Univ. of New Hampshire, Ball State Make Green Plans

Univ. of New Hampshire, Ball State Make Green Plans

Two universities this week announced significant programs to reduce emissions and increase sustainability on their campuses.

UNH announced a partnership with Waste Management to pipe landfill gas to power its Durham campus, and Ball State committed to becoming carbon neutral under the Presidents' Climate Commitment.

Under its EcoLine project, created in cooperation with Waste Management, UNH will be the first school in the nation to use landfill gas as its main source of energy, according to a statement issued by the school. Ecoline will pipe purified natural gas from Waste Management's Rochester landfill, and will replace standard natural gas as the source of as much as 85 percent of the campus's energy.

Waste Management and UNH will begin work on the Rochester gas processing plant to purify the gas, and start building a 12.7-mile underground pipeline to transport the gas to campus. Work is expected to be completed by the fall of 2008. The EcoLine project is the latest in a series of landfill gas-to-energy projects announced by Waste Management. The company says it has planned 60 renewable energy facilities that will generate more than 700 megawatts of renewable energy per year.

Also this week, Ball State University in Muncie, Ind., announced that it would seek to go carbon neutral as part of its affiliation with the American College & University Presidents Climate Commitment. In joining the 342 other schools that have signed the Commitment, Ball State will develop a comprehensive plan to reduce greenhouse gas emissions across the campus's operations.

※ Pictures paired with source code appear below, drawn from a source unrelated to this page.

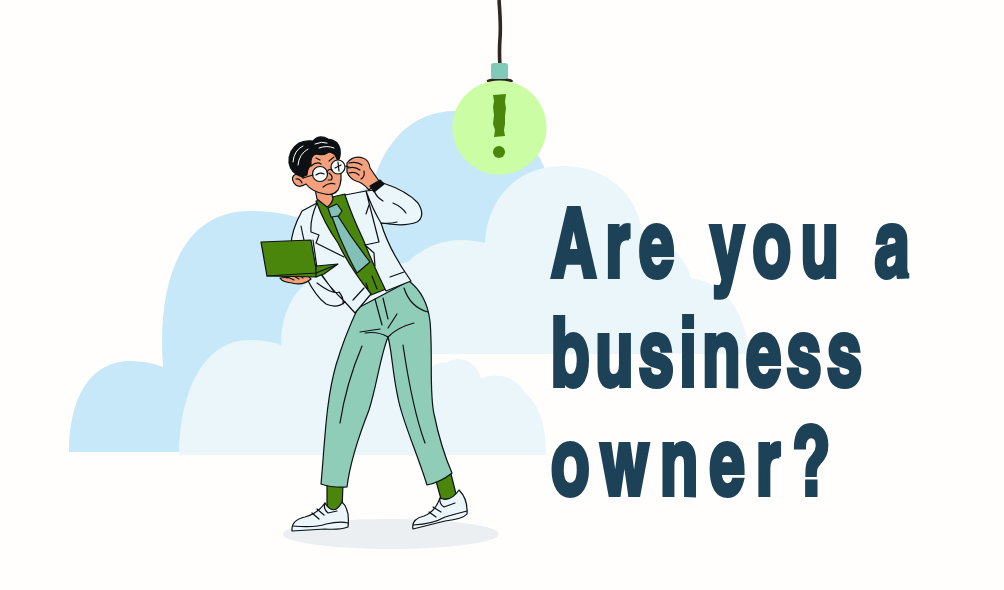
<!DOCTYPE html>
<html lang="en">
<head>
<meta charset="utf-8">
<title>Are you a business owner?</title>
<style>
:root {
  --paper: #fffefd;
  --navy: #1d4257;
  --sky: #c6e8f8;
  --mist: #ebf6fb;
  --mint: #90cdb9;
  --tie: #83c1b8;
  --green: #4a860c;
  --lime: #cbfda5;
  --skin: #f5a07c;
  --ink: #0c1012;
  --shadow: #eceff1;
}
* { box-sizing: border-box; margin: 0; padding: 0; }
html, body { width: 1004px; height: 590px; overflow: hidden; background: var(--paper); }
.banner { position: relative; width: 1004px; height: 590px; overflow: hidden; background: var(--paper); }
.scene { position: absolute; inset: 0; display: block; }
.headline {
  position: absolute; left: 551px; top: 168px;
  font: 700 96px/0 "TeX Gyre Heros Cn", "Liberation Sans Narrow", sans-serif;
  color: var(--navy);
  -webkit-text-stroke: 4px var(--navy);
  white-space: nowrap;
  transform: scaleX(.8); transform-origin: 0 0;
}
.headline span { display: block; height: 109px; }
.headline span::before { content: ""; display: inline-block; height: 109px; }
.line-one { letter-spacing: 11.4px; }
.line-two { letter-spacing: 6.8px; }
.line-three { letter-spacing: 14px; }
.sky { fill: var(--sky); }
.mist { fill: var(--mist); }
.outlined { stroke: var(--ink); stroke-width: 1.2; stroke-linejoin: round; stroke-linecap: round; }
.cloth { fill: var(--mist); }
.mint { fill: var(--mint); }
.tie { fill: var(--tie); }
.green { fill: var(--green); }
.skin { fill: var(--skin); }
.ink { fill: var(--ink); }
.crease { fill: none; }
</style>
</head>
<body>
<main class="banner">
  <svg class="scene" width="1004" height="590" viewBox="0 0 1004 590" role="img" aria-label="Man with a laptop adjusting his glasses under a hanging bulb with an exclamation mark">
    <g id="clouds">
      <path class="sky" d="M69 452C69 398 90 361 130 361Q148 361 163 367C157 288 178 211 250 211Q276 211 296 217L372 186C384 142 412 111 455 111C500 111 533 135 546 172L500 300L300 452Z"/>
      <path class="mist" d="M179 455C180 390 204 340 250 340Q266 340 281 345C281 290 318 262 365 270L408 262C424 246 450 234 485 243C487 196 520 166 562 166C607 166 638 194 642 233C668 240 685 256 691 278C726 283 747 314 748 354H430V368Q440 361 446 363C459 354 476 361 481 378C500 371 518 379 525 393C541 405 546 429 546 455Z"/>
    </g>

    <g id="bulb">
      <path d="M499 0Q501 26 500 38Q499 52 500 66" fill="none" stroke="#30251f" stroke-width="3.6"/>
      <ellipse cx="500" cy="81" rx="13" ry="3" fill="#30251f"/>
      <circle cx="499.500" cy="127.500" r="47" fill="var(--lime)"/>
      <path d="M487 81Q500 76 512 81" fill="none" stroke="#30251f" stroke-width="2"/>
      <rect x="491" y="63" width="17" height="16" rx="3" fill="#7fcbb7"/>
      <path class="green" d="M493 95L506 94L505 102L506 108L505 116L505 124L504 130L505 136L494 137L495 130L493 124L494 115L493 107L494 101Z"/>
      <circle class="green" cx="499" cy="152" r="6"/>
    </g>

    <ellipse cx="391" cy="534" rx="108" ry="15" fill="var(--shadow)"/>

    <g id="man" class="outlined">
      <g id="feet">
        <path class="green" d="M327 483L343 484L342 509Q334 515 327 507Z"/>
        <path class="green" d="M436 481L451 474L456 494Q450 501 441 499Z"/>
        <path class="cloth" d="M292 531Q291 520 305 517Q317 514 325 503Q334 517 342 502Q350 509 348 527Q340 530 325 529Z"/>
        <path class="crease" d="M293 526Q315 528 326 524Q340 521 348 523M312 513L319 519M317 509L324 515M325 503Q323 509 328 513L337 511"/>
        <path class="cloth" d="M413 529Q411 519 424 516Q435 512 440 498Q450 503 459 490Q468 499 467 514Q463 519 445 521Z"/>
        <path class="crease" d="M413 525Q433 524 445 517Q455 514 467 511M429 512L436 517M433 507L441 512M440 498Q439 504 444 507L455 503"/>
      </g>

      <g id="trousers">
        <path class="mint" d="M358 308L409 281C422 291 428 305 430 321C433 354 429 391 434 414Q441 448 452 473Q441 482 427 485C416 450 402 420 398 398C392 370 392 351 388 337C380 357 377 385 369 410C358 438 350 462 347 487Q333 488 321 484C325 440 326 400 336 365Q345 335 358 308Z"/>
        <path class="crease" d="M404 288Q410 307 428 312M375 299L382 325M383 298L388 319M360 332L380 329M388 337Q378 331 365 333M388 328L397 314M388 337Q398 327 414 323M362 346C351 372 344 397 340 423M403 345C407 372 415 416 425 443"/>
      </g>

      <g id="shirt">
        <path class="green" d="M316 201L345 194L386 289L371 295L352 270L322 222Z"/>
        <path class="skin" d="M314 184L331 190L333 199Q331 205 327 207L317 199Z"/>
        <path class="tie" d="M328 208L337 204L342 211L337 218L331 217Z"/>
        <path class="tie" d="M332 217L338 216Q352 239 370 262L357 273Q342 246 332 217Z"/>
        <path class="crease" d="M372 276L377 289M366 283L368 289"/>
      </g>

      <g id="jacket">
        <path class="cloth" d="M317 203L302 211Q291 231 291 246L306 277Q316 297 326 304Q337 309 345 302L355 313L371 294Q350 268 338 243Q324 223 317 203Z"/>
        <path class="crease" d="M317 203Q310 219 311 232L319 235L316 243L344 257M313 240L317 268Q327 285 345 302M301 226Q303 236 304 240M322 275L334 292M353 300L364 288M317 283Q333 295 339 292Q344 298 343 304"/>
        <path class="cloth" d="M345 195L366 191L375 190L383 183Q407 191 418 203Q426 216 417 222Q405 227 381 223Q389 250 411 281L386 291Q374 267 363 239Q352 216 345 195Z"/>
        <path class="crease" d="M366 191L379 242L365 245L374 253L375 266M366 191Q373 210 381 223Q390 224 397 222M369 205L366 214M393 203Q402 207 406 213M404 272L390 277M383 201Q376 197 374 190"/>
      </g>

      <g id="raised-hand">
        <path class="skin" d="M347 163Q353 155 363 158Q369 160 370 168L379 181L369 190Q362 182 356 181Q350 179 347 172Z"/>
        <path class="crease" d="M349 163Q357 161 362 165M348 168Q355 166 360 170M349 173Q355 171 359 175M364 171Q365 177 361 179"/>
        <path class="ink" d="M370 186L380 180L384 184L374 192Z"/>
      </g>

      <g id="laptop">
        <path class="skin" d="M282 272L304 271L311 279Q303 286 292 283Q282 282 280 278Q285 277 288 278Z"/>
        <path class="crease" d="M281 274L294 280M287 272L299 279M295 272L303 278"/>
        <path class="green" d="M261 242L311 240L317 274L316 277L267 276Z"/>
        <path class="green" d="M316 266L338 264L324 274L316 277Z"/>
        <path class="crease" d="M267 276L316 273L336 265"/>
      </g>

      <g id="head">
        <path class="skin" d="M301 162Q313 145 334 152L340 166Q343 181 338 190Q333 196 325 194Q312 192 306 184Q298 189 294 183Q290 177 296 174Q300 172 303 178Z"/>
        <path class="ink" d="M302 177Q291 174 289 163Q288 150 299 143Q306 140 313 141Q319 134 328 139Q338 140 340 149Q341 157 338 161Q336 153 329 152Q324 156 316 154Q310 156 311 165Q307 169 307 175Z"/>
        <path d="M293 162Q294 150 303 146M298 165Q299 154 308 149M315 144Q322 141 327 143M319 148Q327 145 334 148" fill="none" stroke="#fff" stroke-width="1"/>
        <path class="crease" d="M296 179Q300 178 302 183M311 166Q317 161 321 164M329 161L334 157M316 158L320 160M329 173Q334 177 331 180L328 180M323 187Q329 182 335 184"/>
        <g fill="#f7fbfc">
          <circle cx="320" cy="174" r="7.500"/>
          <circle cx="338" cy="167" r="7"/>
        </g>
        <path class="crease" d="M327 172Q329 168 332 170M313 175L303 178M316 175Q320 172 324 174M335 168L341 165M338 162L339 171M345 166L349 167"/>
      </g>
    </g>
  </svg>

  <h1 class="headline">
    <span class="line-one">Are you a</span>
    <span class="line-two">business</span>
    <span class="line-three">owner?</span>
  </h1>
</main>
</body>
</html>
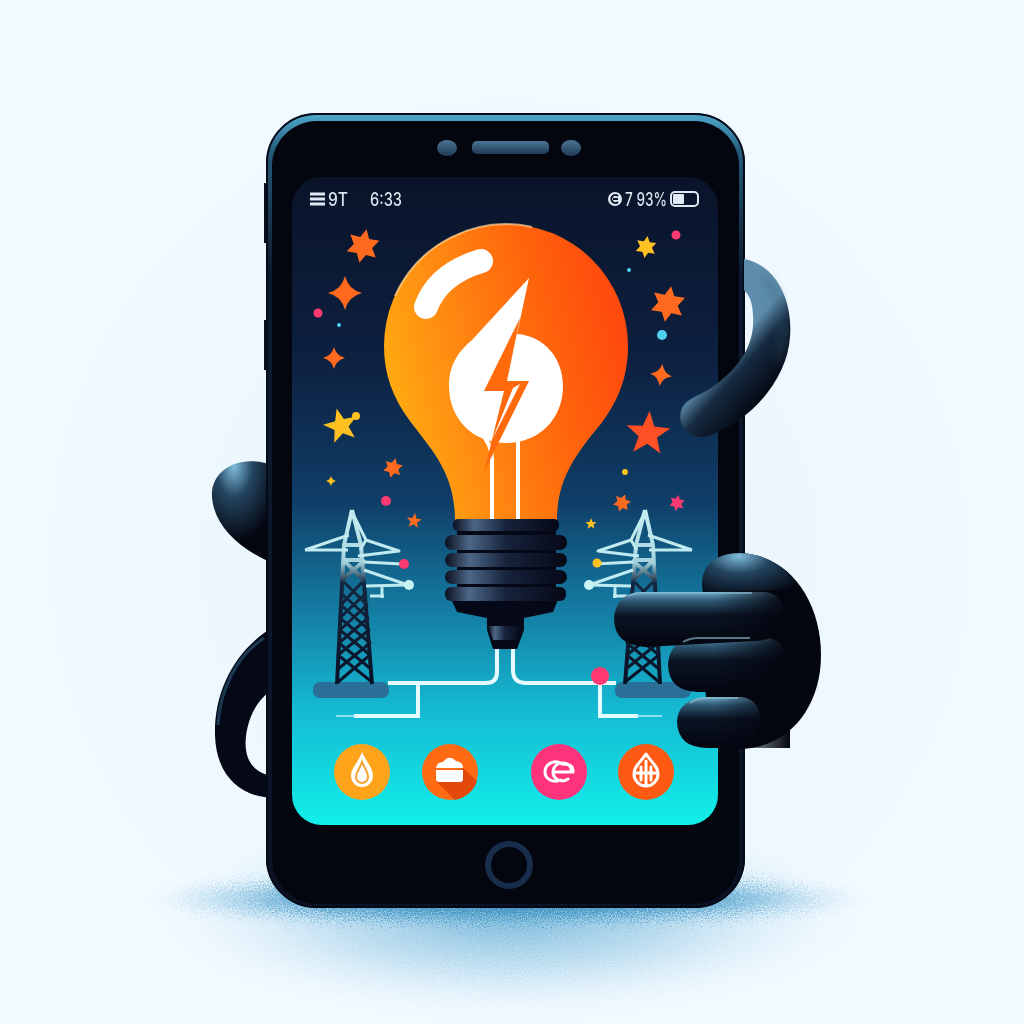
<!DOCTYPE html>
<html lang="en">
<head>
<meta charset="utf-8">
<title>Energy app illustration</title>
<style>
:root{--paper:#f1f9ff;--ink:#03050f;--orange:#ff6a1f;--red:#ff4f24;--yellow:#ffc021;--pink:#ff3a72;--aqua:#4fd0ee;--white:#fff;--wire:#e4fbff}
html,body{margin:0;height:100%;overflow:hidden;background:var(--paper)}
.art{display:block;width:1024px;height:1024px}
.status{font:500 18px Inter,sans-serif;fill:#dfe9f3}
.orange{fill:var(--orange)}.red{fill:var(--red)}.yellow{fill:var(--yellow)}.pink{fill:var(--pink)}.aqua{fill:var(--aqua)}.white{fill:var(--white)}
.line{fill:none;stroke:var(--white);stroke-width:3;stroke-linecap:round;stroke-linejoin:round}
.wire{fill:none;stroke:var(--wire);stroke-width:4}
</style>
</head>
<body>
<svg class="art" viewBox="0 0 1024 1024" role="img" aria-label="A hand holding a phone with a glowing light bulb and power lines on its screen">
<defs>
<radialGradient id="paper"><stop offset="0" stop-color="#e2eef8"/><stop offset=".6" stop-color="#edf7fe"/><stop offset="1" stop-color="#f2faff"/></radialGradient>
<radialGradient id="floor"><stop offset="0" stop-color="#2f86b8"/><stop offset=".6" stop-color="#5ba6cf" stop-opacity=".85"/><stop offset="1" stop-color="#a9d4ec" stop-opacity="0"/></radialGradient>
<radialGradient id="floorGlow"><stop offset="0" stop-color="#64acd4" stop-opacity=".85"/><stop offset=".5" stop-color="#8fc5e2" stop-opacity=".5"/><stop offset="1" stop-color="#cfe8f6" stop-opacity="0"/></radialGradient>
<linearGradient id="rim" x2="0" y2="1"><stop offset="0" stop-color="#4fa9cf"/><stop offset=".05" stop-color="#255a78"/><stop offset=".2" stop-color="#0d1a2e"/><stop offset="1" stop-color="#0a1224"/></linearGradient>
<linearGradient id="screenSky" x2="0" y2="1"><stop offset="0" stop-color="#0a1329"/><stop offset=".28" stop-color="#0d2040"/><stop offset=".5" stop-color="#0f3e68"/><stop offset=".66" stop-color="#1479a0"/><stop offset=".82" stop-color="#15b9d2"/><stop offset="1" stop-color="#12f0ea"/></linearGradient>
<linearGradient id="glass" x1="0" y1=".75" x2="1" y2=".45"><stop offset="0" stop-color="#ffb210"/><stop offset=".35" stop-color="#ff8a12"/><stop offset=".7" stop-color="#ff650c"/><stop offset="1" stop-color="#ff4a0e"/></linearGradient>
<linearGradient id="screw"><stop offset="0" stop-color="#0a0f20"/><stop offset=".2" stop-color="#4c6786"/><stop offset=".5" stop-color="#17233c"/><stop offset="1" stop-color="#050816"/></linearGradient>
<linearGradient id="finger" x2="0" y2="1"><stop offset="0" stop-color="#6fa9c6"/><stop offset=".16" stop-color="#2f5873"/><stop offset=".42" stop-color="#0b1424"/><stop offset="1" stop-color="#03050f"/></linearGradient>
<linearGradient id="fingerFade"><stop offset=".5" stop-color="#03050f" stop-opacity="0"/><stop offset="1" stop-color="#03050f"/></linearGradient>
<radialGradient id="knuckle" cx=".35" cy=".05" r=".75"><stop offset="0" stop-color="#7fbddb"/><stop offset=".4" stop-color="#23445f"/><stop offset="1" stop-color="#03050f"/></radialGradient>
<linearGradient id="curl" gradientUnits="userSpaceOnUse" x1="690" y1="395" x2="735" y2="435"><stop offset="0" stop-color="#5d8dab"/><stop offset=".35" stop-color="#162a40"/><stop offset="1" stop-color="#03050f"/></linearGradient>
<linearGradient id="steel" gradientUnits="userSpaceOnUse" x1="0" y1="510" x2="0" y2="684"><stop offset="0" stop-color="#c9f0f4"/><stop offset=".3" stop-color="#a5d3de"/><stop offset=".42" stop-color="#14263f"/><stop offset="1" stop-color="#081226"/></linearGradient>
<linearGradient id="key" x2="0" y2="1"><stop offset="0" stop-color="#4c7595"/><stop offset="1" stop-color="#1f3a55"/></linearGradient>
<filter id="grain" x="-10%" y="-40%" width="120%" height="180%"><feTurbulence type="fractalNoise" baseFrequency=".8" numOctaves="2" seed="4"/><feDisplacementMap in="SourceGraphic" scale="46" xChannelSelector="R" yChannelSelector="G"/></filter>
<filter id="soft" x="-20%" y="-20%" width="140%" height="140%"><feGaussianBlur stdDeviation="5"/></filter>
<path id="star6" d="M0-10 2.7-4.8 8.7-5 5.5 0 8.7 5 2.7 4.8 0 10-2.7 4.8-8.7 5-5.5 0-8.7-5-2.7-4.8Z"/>
<path id="star5" d="M0-10 2.5-3.4 9.5-3.1 4 1.3 5.9 8.1 0 4.2-5.9 8.1-4 1.3-9.5-3.1-2.5-3.4Z"/>
<path id="sparkle" d="M0-10Q2-2 10 0Q2 2 0 10Q-2 2-10 0Q-2-2 0-10Z"/>
<g id="pylon" fill="none" stroke="url(#steel)" stroke-width="4" stroke-linejoin="round">
<path d="M352 510 344 545 337 684M352 510 361 545 372 684M344 545H361M343 560H363M342 580 365 560M364 580 343 560"/>
<path stroke-width="3" d="M342 580 367 605 340 630 370 655 338 682M364 580 341 605 369 630 338 655 372 682M341 593 368 618 339 643 371 669M366 593 340 618 370 643 338 669"/>
<g stroke="#bfeaf0" stroke-width="3"><path d="M305 550 349 535M305 550H348M352 512 366 540 399 551 358 556M366 540 360 550"/><path d="M364 570 408 585 366 586M382 586V598M370 596H384M364 562 402 564"/></g>
</g>
<clipPath id="screenClip"><rect x="292" y="177" width="426" height="648" rx="30"/></clipPath>
</defs>

<rect width="1024" height="1024" fill="#f2faff"/>
<ellipse cx="510" cy="560" rx="480" ry="480" fill="url(#paper)"/>

<g id="ground" filter="url(#grain)">
<ellipse cx="510" cy="915" rx="350" ry="100" fill="url(#floorGlow)"/>
<ellipse cx="508" cy="899" rx="362" ry="29" fill="url(#floor)"/>
</g>

<g id="hand-behind">
<path fill="url(#knuckle)" d="M275 466C240 452 210 470 212 497C214 526 240 550 275 564Z"/>
<path fill="#050917" d="M275 626C236 648 214 690 215 735C216 775 240 798 275 798V776C246 774 241 748 249 722C254 706 262 697 275 687Z"/>
<path fill="none" stroke="#2b5b78" stroke-width="3" opacity=".6" d="M218 725C220 688 238 655 264 638"/>
</g>

<g id="phone">
<path fill="#08101f" d="M264 183h4v60h-4zM264 320h4v50h-4z"/>
<rect x="266" y="113" width="479" height="795" rx="50" fill="url(#rim)"/>
<rect x="272" y="121" width="467" height="783" rx="45" fill="#03050f"/>
<rect x="267" y="114" width="477" height="793" rx="49" fill="none" stroke="#040916" stroke-width="2"/>
<g fill="url(#key)"><ellipse cx="447" cy="148" rx="10" ry="8"/><rect x="472" y="141" width="77" height="13" rx="5"/><ellipse cx="571" cy="148" rx="10" ry="8"/></g>
<circle cx="509" cy="865" r="21" fill="#03050f" stroke="#182d4b" stroke-width="6"/>
<rect x="292" y="177" width="426" height="648" rx="30" fill="url(#screenSky)"/>
</g>

<g id="status-bar">
<path stroke="#dfe9f3" stroke-width="3" d="M310 194h15M310 199h15M310 204h15"/>
<text class="status" x="328" y="206" textLength="20" lengthAdjust="spacingAndGlyphs">9T</text>
<text class="status" x="370" y="206" textLength="32" lengthAdjust="spacingAndGlyphs">6:33</text>
<circle cx="615" cy="199" r="7" fill="#dfe9f3"/><path d="M618 196a4 4 0 1 0 0 6M613 199h5" fill="none" stroke="#0a1329" stroke-width="2"/>
<text class="status" x="625" y="206" textLength="42" lengthAdjust="spacingAndGlyphs">7 93%</text>
<rect x="671" y="192" width="27" height="14" rx="4" fill="none" stroke="#dfe9f3" stroke-width="2"/><rect x="673" y="194" width="11" height="10" rx="1" fill="#dfe9f3"/>
</g>

<g id="stars">
<g class="orange">
<use href="#star6" transform="translate(363 246) rotate(12) scale(1.7)"/>
<use href="#sparkle" transform="translate(345 293) scale(1.7)"/>
<use href="#sparkle" transform="translate(334 358) scale(1.1)"/>
<use href="#star6" transform="translate(393 468) rotate(15)"/>
<use href="#star5" transform="translate(414 521) rotate(8) scale(.8)"/>
<use href="#star6" transform="translate(668 304) rotate(10) scale(1.8)"/>
<use href="#sparkle" transform="translate(661 375) rotate(8) scale(1.1)"/>
<use href="#star6" transform="translate(622 503) rotate(20) scale(.9)"/>
</g>
<use class="red" href="#star5" transform="translate(648 434) rotate(4) scale(2.3)"/>
<g class="yellow">
<use href="#star5" transform="translate(341 426) rotate(-14) scale(1.8)"/>
<use href="#star6" transform="translate(646 247) rotate(8) scale(1.1)"/>
<use href="#sparkle" transform="translate(331 481) scale(.5)"/>
<use href="#star5" transform="translate(591 524) scale(.6)"/>
<circle cx="356" cy="416" r="4"/><circle cx="625" cy="472" r="3"/>
</g>
<g class="pink"><circle cx="318" cy="313" r="4.5"/><circle cx="386" cy="501" r="5"/><circle cx="676" cy="235" r="4.5"/><use href="#star6" transform="translate(677 503) rotate(10) scale(.8)"/></g>
<g class="aqua"><circle cx="339" cy="325" r="2"/><circle cx="629" cy="270" r="2"/><circle cx="662" cy="335" r="5"/></g>
</g>

<g id="power-grid">
<g fill="#2a6f98"><rect x="313" y="682" width="76" height="16" rx="7"/><rect x="615" y="682" width="76" height="16" rx="7"/></g>
<use href="#pylon"/>
<use href="#pylon" transform="matrix(-1 0 0 1 997 0)"/>
<circle class="pink" cx="404" cy="564" r="5"/><circle class="yellow" cx="597" cy="563" r="4.5"/>
<g fill="#c8f4f6"><circle cx="409" cy="585" r="5"/><circle cx="589" cy="585" r="5"/></g>
<path class="wire" d="M497 645V672Q497 683 486 683H388M418 683V716H354M513 645V670Q513 683 526 683H616M600 683V716H638"/>
<path d="M336 716H356M636 716H662" stroke="#bdf4f8" stroke-width="2" opacity=".7"/>
<circle class="pink" cx="600" cy="676" r="9"/>
</g>

<g id="light-bulb">
<path fill="url(#glass)" d="M455 520C455 472 430 448 410 421C392 397 384 373 384 346A122 122 0 0 1 628 346C628 380 616 404 600 425C575 455 557 480 557 520Z"/>
<path fill="none" stroke="#ffd69a" stroke-width="2" opacity=".7" d="M395 296A122 122 0 0 1 532 227"/>
<path fill="none" stroke="#fff" stroke-width="24" stroke-linecap="round" d="M426 307Q438 274 481 261"/>
<path fill="none" stroke="#fff" stroke-width="4" d="M492 520V460Q492 444 480 432M518 520V436"/>
<path class="white" d="M529 278 517 334C545 336 563 359 563 386C563 418 540 443 506 443C472 443 449 418 449 386C449 365 458 352 472 340Z"/>
<path fill="#ff6a0c" d="M520 318 484 391H504L484 472 529 381H507Z"/>
<path class="white" d="M513 388 492 440 520 384Z"/>
<path fill="#050917" d="M457 520H556V590H562L553 612 524 618V630L517 649H493L487 630V618L457 612 447 590H457Z"/>
<g fill="url(#screw)"><rect x="453" y="519" width="106" height="12" rx="5"/><rect x="445" y="535" width="122" height="15" rx="7"/><rect x="445" y="553" width="122" height="14" rx="7"/><rect x="445" y="570" width="122" height="14" rx="7"/><rect x="445" y="587" width="121" height="14" rx="6"/><path d="M488 626H522L517 640H493Z"/></g>
</g>

<g id="app-icons">
<circle cx="362" cy="772" r="28" fill="#ffa31a"/>
<path class="white" d="M362 752C367 763 373 768 373 776A11 11 0 0 1 351 776C351 768 358 763 362 752Z"/><path d="M362 762C365 769 368 772 368 777A6 6 0 0 1 356 777C356 772 360 769 362 762Z" fill="none" stroke="#f4a431" stroke-width="2"/>
<circle cx="450" cy="772" r="28" fill="#ff6a12"/>
<path fill="#e4490c" d="M463 768 477 781A28 28 0 0 1 455 800L436 781Z"/><path class="white" d="M436 768Q437 762 443 762Q449 754 456 761Q463 762 463 768ZM436 770H463V779Q463 782 460 782H439Q436 782 436 779Z"/>
<circle cx="559" cy="772" r="28" fill="#ff327c"/>
<path class="line" d="M561 780C552 784 545 778 545 772C545 763 556 759 562 764M553 772H571C573 762 558 760 554 768C550 778 561 784 568 779M563 764Q574 764 573 772"/>
<circle cx="646" cy="772" r="28" fill="#ff5a14"/>
<path class="line" d="M646 754C651 762 658 766 658 774A12 12 0 0 1 634 774C634 766 641 762 646 754ZM646 761V785M635 773H657M641 767V780M651 767V780"/>
</g>

<g id="hand-front">
<path fill="url(#curl)" d="M744 259C776 265 793 300 790 337C787 381 750 421 709 436C690 441 677 426 681 411C685 397 702 396 718 383C742 364 755 343 753 315C752 300 749 295 744 290Z"/>
<path fill="none" stroke="#325a75" stroke-width="4" opacity=".6" filter="url(#soft)" d="M764 277C784 300 788 330 778 360"/>
<path fill="var(--ink)" d="M738 553C788 553 821 600 821 655C821 708 788 749 738 749L710 735 700 640 704 590Z"/>
<path fill="url(#knuckle)" d="M704 596C696 570 712 553 740 553C775 554 798 578 807 605L780 612Z"/>
<path fill="url(#finger)" d="M706 697H742Q761 700 760 722Q758 748 730 748H708Q678 748 677 722Q678 699 706 697Z"/>
<path fill="url(#finger)" d="M696 637H762Q786 638 788 664Q785 692 756 692H698Q668 691 668 664Q670 639 696 637Z"/>
<path fill="url(#finger)" d="M640 592H765Q784 594 785 616Q783 640 755 641L645 647Q614 645 614 618Q616 594 640 592Z"/>
<path fill="url(#fingerFade)" d="M640 590H790V748H700V645H640Z"/>
<path fill="none" stroke="#8fc3d9" stroke-width="2" opacity=".6" d="M628 596Q634 593 642 593H752M683 642Q690 638 698 638H750M690 703Q697 698 706 698H738"/>
</g>
</svg>
</body>
</html>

Among the steps the school has already taken to reduce its environmental impact, Ball State will open the doors this fall on two LEED-certified green buildings on campus, and is already at work on replacing its older, coal-fired boilers and water chillers with a state-of-the-art system that will run cleaner and be much more energy efficient.

"There are 476,000 universities in the country and they have the ability to have an enormous effect on the environment by doing things like reducing carbon, recycling, and conserving energy and water," Kevin Koester, the director of Ball State's Center for Energy Research, Education and Service, told the BSU Daily News.